top of page
  • by Kika Espejo


"My work is about the lives of women and the perspectives of the societies that define female beauty," says Izabella in relation to the themes behind her latest exhibition. "My goal has been to open discussion through various formats, including fashion, photography and documentary film. Within these visual forms, I wonder what beauty is and how we define it. I believe that beauty should be synonymous with strength, compassion and courage.”

Izabella recently returned to New York after spending a few years in her hometown of Gothenburg, Sweden. Izabella came back to New York to work on her newest project, titled "Eternal Flame," a documentary film which addresses the realities experienced by women who have been victims of acid attacks in the Middle East and Persia.

The “Eternal Flame” film began as a photographic series titled "Without a Face" which took her to Pakistan to portray women survivors of acid attacks. With this project, Izabella began to achieve the difficult balance of combining the worlds fashion photography in the West and documentary photography in the East. This combination allowed her to merge her professional abilities as well as her artistic interests into one creative endeavor.

But the Swedish artist did not always know that she wanted to dedicate herself to photography and film. "I painted a lot as a child.
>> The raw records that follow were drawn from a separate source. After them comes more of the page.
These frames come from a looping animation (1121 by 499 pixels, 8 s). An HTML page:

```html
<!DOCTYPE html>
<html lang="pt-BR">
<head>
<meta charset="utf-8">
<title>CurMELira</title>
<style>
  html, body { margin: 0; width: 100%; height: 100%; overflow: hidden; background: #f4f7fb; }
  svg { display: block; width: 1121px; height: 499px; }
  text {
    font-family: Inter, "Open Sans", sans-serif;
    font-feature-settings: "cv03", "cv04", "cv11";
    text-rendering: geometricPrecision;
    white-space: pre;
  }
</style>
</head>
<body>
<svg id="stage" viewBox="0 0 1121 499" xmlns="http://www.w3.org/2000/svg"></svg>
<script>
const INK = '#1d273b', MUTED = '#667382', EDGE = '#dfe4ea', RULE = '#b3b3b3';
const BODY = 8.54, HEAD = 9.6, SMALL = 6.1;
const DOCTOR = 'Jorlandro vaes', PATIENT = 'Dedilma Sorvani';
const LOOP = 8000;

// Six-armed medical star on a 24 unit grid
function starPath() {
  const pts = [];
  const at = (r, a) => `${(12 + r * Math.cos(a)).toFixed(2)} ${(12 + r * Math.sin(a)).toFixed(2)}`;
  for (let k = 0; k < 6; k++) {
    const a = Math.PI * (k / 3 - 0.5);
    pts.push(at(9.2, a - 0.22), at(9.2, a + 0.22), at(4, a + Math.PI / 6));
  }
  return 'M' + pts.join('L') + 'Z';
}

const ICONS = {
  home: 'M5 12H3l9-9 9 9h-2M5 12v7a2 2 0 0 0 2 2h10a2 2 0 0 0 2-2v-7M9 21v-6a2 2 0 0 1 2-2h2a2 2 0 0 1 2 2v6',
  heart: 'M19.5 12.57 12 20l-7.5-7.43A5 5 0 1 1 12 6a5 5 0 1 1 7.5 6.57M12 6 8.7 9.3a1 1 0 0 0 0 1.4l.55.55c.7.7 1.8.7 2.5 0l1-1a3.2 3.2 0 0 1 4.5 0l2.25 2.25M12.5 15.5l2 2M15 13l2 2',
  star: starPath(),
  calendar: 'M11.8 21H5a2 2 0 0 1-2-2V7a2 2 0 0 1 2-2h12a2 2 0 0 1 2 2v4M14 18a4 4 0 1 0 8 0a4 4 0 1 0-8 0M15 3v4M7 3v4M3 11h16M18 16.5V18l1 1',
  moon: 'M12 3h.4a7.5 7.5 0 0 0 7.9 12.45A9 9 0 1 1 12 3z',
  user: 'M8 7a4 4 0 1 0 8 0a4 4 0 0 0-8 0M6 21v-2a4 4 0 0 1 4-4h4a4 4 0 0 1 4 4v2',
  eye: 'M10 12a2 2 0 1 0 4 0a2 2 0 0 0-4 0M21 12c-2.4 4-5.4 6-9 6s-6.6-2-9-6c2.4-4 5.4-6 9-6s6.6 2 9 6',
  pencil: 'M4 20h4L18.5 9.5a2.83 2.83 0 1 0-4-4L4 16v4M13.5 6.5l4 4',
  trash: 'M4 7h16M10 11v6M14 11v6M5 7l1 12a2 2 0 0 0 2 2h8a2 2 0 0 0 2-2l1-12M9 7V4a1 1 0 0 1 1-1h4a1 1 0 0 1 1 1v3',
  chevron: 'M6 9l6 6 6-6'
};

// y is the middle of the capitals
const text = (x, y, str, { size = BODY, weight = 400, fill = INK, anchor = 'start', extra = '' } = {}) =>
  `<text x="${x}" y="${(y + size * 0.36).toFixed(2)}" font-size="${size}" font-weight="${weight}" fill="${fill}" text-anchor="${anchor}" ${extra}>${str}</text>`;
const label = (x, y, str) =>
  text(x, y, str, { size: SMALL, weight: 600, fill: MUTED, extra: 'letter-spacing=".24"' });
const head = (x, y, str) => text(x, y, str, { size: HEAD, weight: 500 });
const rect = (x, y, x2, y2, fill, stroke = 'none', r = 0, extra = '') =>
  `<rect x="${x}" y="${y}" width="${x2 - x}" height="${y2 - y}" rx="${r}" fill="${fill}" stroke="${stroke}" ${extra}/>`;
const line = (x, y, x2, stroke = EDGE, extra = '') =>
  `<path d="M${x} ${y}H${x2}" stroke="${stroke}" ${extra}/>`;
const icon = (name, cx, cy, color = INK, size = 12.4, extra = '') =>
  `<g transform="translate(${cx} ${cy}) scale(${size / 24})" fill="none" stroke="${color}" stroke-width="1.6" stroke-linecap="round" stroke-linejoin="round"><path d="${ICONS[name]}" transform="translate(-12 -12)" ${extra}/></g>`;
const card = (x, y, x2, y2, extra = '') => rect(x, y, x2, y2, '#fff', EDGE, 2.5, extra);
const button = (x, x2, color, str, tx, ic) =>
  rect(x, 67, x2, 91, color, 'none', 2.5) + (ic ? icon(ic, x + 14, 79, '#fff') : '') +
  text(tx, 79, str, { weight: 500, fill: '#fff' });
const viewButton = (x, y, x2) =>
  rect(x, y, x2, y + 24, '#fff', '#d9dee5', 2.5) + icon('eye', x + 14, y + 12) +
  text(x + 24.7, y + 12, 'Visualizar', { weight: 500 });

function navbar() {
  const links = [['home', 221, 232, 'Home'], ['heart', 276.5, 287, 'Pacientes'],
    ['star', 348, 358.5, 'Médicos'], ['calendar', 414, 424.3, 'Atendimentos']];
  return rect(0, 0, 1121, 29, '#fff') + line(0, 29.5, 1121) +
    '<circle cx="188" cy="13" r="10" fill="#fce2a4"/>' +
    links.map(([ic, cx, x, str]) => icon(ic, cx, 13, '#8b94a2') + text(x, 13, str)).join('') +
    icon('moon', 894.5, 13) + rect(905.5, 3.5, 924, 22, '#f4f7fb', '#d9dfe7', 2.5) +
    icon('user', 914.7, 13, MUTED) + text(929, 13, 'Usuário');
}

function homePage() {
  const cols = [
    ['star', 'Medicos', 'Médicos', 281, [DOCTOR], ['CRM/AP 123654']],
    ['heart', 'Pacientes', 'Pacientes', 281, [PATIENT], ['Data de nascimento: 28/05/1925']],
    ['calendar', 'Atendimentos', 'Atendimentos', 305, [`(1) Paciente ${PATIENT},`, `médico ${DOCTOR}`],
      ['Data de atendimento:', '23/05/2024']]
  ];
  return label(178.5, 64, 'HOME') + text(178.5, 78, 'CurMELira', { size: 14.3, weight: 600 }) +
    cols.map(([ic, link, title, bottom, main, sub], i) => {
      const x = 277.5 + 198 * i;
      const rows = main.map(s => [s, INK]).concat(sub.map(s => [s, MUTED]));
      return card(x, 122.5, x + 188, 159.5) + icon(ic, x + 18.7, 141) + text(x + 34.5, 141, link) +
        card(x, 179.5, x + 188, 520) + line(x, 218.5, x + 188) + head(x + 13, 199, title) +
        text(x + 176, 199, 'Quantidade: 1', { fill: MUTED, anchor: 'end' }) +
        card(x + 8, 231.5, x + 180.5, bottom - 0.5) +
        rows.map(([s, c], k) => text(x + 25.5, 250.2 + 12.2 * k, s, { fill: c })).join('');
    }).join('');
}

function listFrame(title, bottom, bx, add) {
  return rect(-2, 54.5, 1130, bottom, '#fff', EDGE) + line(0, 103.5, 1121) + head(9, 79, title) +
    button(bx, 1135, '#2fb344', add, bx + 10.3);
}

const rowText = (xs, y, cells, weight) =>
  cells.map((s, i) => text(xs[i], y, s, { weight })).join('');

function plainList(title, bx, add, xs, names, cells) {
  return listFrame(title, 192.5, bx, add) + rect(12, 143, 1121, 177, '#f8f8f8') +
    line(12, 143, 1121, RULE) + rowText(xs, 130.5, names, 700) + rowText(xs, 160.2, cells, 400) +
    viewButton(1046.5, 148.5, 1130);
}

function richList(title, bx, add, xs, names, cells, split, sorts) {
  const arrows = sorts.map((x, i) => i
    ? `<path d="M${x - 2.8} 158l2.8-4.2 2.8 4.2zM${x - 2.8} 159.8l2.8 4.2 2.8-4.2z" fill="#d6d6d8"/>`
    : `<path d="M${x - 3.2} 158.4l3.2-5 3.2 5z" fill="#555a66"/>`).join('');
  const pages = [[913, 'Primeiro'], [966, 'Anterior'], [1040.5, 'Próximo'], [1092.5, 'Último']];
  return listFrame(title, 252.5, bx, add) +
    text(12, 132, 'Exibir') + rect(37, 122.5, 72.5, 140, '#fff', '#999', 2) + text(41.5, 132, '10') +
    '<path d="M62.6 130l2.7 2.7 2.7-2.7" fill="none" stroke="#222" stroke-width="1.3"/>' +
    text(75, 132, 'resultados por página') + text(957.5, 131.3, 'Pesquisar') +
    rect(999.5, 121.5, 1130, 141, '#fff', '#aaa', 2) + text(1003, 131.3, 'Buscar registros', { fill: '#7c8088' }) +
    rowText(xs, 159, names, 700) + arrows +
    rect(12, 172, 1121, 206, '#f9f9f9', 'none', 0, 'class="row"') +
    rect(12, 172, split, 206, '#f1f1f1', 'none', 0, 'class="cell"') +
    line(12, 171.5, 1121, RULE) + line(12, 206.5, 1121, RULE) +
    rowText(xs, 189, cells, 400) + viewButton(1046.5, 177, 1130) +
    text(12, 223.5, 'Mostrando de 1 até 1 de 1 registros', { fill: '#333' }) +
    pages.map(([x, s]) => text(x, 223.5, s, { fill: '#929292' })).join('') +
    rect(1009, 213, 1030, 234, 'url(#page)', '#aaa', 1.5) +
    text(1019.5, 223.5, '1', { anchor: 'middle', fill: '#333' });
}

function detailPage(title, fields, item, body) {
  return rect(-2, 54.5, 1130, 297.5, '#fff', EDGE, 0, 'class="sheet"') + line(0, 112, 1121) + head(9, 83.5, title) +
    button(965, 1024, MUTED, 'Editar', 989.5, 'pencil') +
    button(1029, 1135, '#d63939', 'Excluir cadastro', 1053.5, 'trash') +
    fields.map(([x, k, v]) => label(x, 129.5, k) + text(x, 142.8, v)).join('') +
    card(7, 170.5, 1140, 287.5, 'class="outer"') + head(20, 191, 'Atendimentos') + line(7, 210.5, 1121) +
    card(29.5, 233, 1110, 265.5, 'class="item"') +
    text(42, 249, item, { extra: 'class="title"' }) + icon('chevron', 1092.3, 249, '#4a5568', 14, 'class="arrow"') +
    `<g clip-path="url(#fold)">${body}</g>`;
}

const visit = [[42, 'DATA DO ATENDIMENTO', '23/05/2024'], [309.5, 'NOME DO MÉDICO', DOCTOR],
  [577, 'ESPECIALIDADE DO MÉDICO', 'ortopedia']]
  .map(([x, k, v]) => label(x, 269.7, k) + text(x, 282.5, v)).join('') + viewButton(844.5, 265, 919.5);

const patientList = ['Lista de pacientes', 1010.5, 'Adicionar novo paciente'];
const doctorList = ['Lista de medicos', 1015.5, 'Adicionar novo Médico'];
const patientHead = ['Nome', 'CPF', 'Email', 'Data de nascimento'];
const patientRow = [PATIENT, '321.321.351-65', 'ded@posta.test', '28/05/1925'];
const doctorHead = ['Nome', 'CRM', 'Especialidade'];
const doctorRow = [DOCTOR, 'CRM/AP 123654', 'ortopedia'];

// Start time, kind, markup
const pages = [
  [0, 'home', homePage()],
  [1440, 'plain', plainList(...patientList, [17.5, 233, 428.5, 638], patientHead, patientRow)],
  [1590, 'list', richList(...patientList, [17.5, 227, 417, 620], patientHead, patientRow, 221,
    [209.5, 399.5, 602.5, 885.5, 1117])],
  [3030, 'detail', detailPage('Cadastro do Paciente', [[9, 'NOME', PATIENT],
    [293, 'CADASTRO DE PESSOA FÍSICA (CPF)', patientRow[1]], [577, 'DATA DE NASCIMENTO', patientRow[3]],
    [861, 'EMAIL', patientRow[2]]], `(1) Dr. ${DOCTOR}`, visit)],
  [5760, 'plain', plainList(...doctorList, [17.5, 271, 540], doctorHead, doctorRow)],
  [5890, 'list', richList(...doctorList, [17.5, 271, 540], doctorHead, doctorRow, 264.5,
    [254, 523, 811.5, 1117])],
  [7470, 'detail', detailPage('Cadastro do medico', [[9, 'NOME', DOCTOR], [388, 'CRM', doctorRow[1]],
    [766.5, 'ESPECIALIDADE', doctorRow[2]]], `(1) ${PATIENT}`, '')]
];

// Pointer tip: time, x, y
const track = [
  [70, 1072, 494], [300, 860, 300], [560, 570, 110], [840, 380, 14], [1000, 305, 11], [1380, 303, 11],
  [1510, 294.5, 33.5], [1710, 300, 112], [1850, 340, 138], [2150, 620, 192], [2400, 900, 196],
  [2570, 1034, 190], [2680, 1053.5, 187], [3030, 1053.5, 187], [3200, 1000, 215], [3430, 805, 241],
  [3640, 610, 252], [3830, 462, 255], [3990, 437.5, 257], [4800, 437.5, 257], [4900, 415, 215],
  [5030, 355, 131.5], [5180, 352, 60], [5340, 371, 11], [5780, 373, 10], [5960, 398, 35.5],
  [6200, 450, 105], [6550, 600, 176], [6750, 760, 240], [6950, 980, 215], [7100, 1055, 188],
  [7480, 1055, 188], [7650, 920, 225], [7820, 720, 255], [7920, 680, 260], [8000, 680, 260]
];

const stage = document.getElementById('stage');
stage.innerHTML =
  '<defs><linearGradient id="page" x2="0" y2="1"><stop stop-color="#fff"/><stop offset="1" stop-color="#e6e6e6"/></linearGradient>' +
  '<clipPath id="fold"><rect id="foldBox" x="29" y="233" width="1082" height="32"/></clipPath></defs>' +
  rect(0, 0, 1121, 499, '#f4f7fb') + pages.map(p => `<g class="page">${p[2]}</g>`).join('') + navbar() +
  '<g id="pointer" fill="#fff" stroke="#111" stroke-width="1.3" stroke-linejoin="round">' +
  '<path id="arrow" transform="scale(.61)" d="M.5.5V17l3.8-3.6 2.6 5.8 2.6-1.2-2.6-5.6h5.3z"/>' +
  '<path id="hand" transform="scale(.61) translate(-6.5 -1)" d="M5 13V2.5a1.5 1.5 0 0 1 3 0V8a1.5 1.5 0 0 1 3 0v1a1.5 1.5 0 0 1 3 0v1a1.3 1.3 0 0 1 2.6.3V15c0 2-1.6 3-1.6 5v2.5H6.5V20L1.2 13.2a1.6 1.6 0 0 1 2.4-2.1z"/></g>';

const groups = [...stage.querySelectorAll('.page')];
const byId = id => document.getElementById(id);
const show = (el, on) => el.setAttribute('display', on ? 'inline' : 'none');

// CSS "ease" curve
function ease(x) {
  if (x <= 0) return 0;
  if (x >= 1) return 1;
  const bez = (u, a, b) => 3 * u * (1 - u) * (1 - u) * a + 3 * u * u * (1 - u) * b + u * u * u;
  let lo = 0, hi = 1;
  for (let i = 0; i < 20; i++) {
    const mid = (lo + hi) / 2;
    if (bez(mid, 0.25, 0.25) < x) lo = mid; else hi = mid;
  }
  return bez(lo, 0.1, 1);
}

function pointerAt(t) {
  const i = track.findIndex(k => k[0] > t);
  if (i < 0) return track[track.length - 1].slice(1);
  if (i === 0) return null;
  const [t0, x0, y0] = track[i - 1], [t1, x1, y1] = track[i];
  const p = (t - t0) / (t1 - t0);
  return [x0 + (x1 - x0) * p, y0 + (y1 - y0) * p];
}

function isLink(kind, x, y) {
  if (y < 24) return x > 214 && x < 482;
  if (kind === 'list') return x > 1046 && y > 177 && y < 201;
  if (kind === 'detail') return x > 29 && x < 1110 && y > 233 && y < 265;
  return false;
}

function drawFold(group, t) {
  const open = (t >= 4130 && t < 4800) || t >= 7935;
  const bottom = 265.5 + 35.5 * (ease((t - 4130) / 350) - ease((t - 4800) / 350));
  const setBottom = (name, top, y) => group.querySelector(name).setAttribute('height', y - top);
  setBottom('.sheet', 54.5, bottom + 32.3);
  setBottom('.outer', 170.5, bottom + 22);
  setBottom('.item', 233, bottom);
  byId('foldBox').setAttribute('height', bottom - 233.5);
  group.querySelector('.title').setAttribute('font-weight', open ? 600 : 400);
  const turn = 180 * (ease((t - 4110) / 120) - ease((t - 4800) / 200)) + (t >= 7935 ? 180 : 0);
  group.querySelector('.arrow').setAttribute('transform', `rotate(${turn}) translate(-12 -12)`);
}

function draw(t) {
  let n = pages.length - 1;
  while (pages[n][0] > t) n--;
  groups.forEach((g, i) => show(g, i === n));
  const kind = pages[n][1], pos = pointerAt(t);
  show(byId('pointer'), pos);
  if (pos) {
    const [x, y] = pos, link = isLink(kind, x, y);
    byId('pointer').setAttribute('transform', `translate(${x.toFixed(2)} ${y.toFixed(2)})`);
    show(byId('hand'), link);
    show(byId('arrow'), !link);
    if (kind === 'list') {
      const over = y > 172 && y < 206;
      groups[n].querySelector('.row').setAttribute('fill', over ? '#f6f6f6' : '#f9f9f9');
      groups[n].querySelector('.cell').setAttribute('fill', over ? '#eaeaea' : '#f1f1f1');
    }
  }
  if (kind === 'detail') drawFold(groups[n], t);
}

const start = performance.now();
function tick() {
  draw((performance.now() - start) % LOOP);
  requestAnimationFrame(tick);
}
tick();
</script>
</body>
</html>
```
My parents also painted, especially my father, who covered our homes with his work.” Says Izabella on her artistic beginnings, “At some point during my adolescence, I became interested in photography and, later, when I was twenty, I took a class and got hooked."

It was through photography that she was able to unleash her creativity. While she recognizes that she was not a good painter, she was obsessed with details in her paintings and this attention to detail was able to translate well into her photography and eventually her film. But the camera challenged and inspired her in ways painting never was able to. "As a painter I spent a lot of time alone, but with photography, I had to open up and start communicating with people in front of the camera. I liked how photography made me discover new aspects of my very introverted personality."

Izabella tells stories that not everyone wants to hear. She tells these stories because for her there is nothing more inspiring people triumphing in their lives despite the terrible events they have gone through. "These (stories) elevate us, make us humbler, but most importantly, they teach us never to give up. Giving these women a platform and a voice through my work is a real honor."

Her advice to new generations of photographers is to try to find a balance between commercial and personal work, since the first will always serve to finance the second. Izabella goes on to advise future generations to, "take some classes during college on how to run your own business. When you graduate, find a job assisting someone you really admire. Develop a solid commercial career and continue with it while doing your personal work. And then, of course, you need some perseverance and patience. The work of your dreams awaits you, but not around the school’s corner.”



Other articles
bottom of page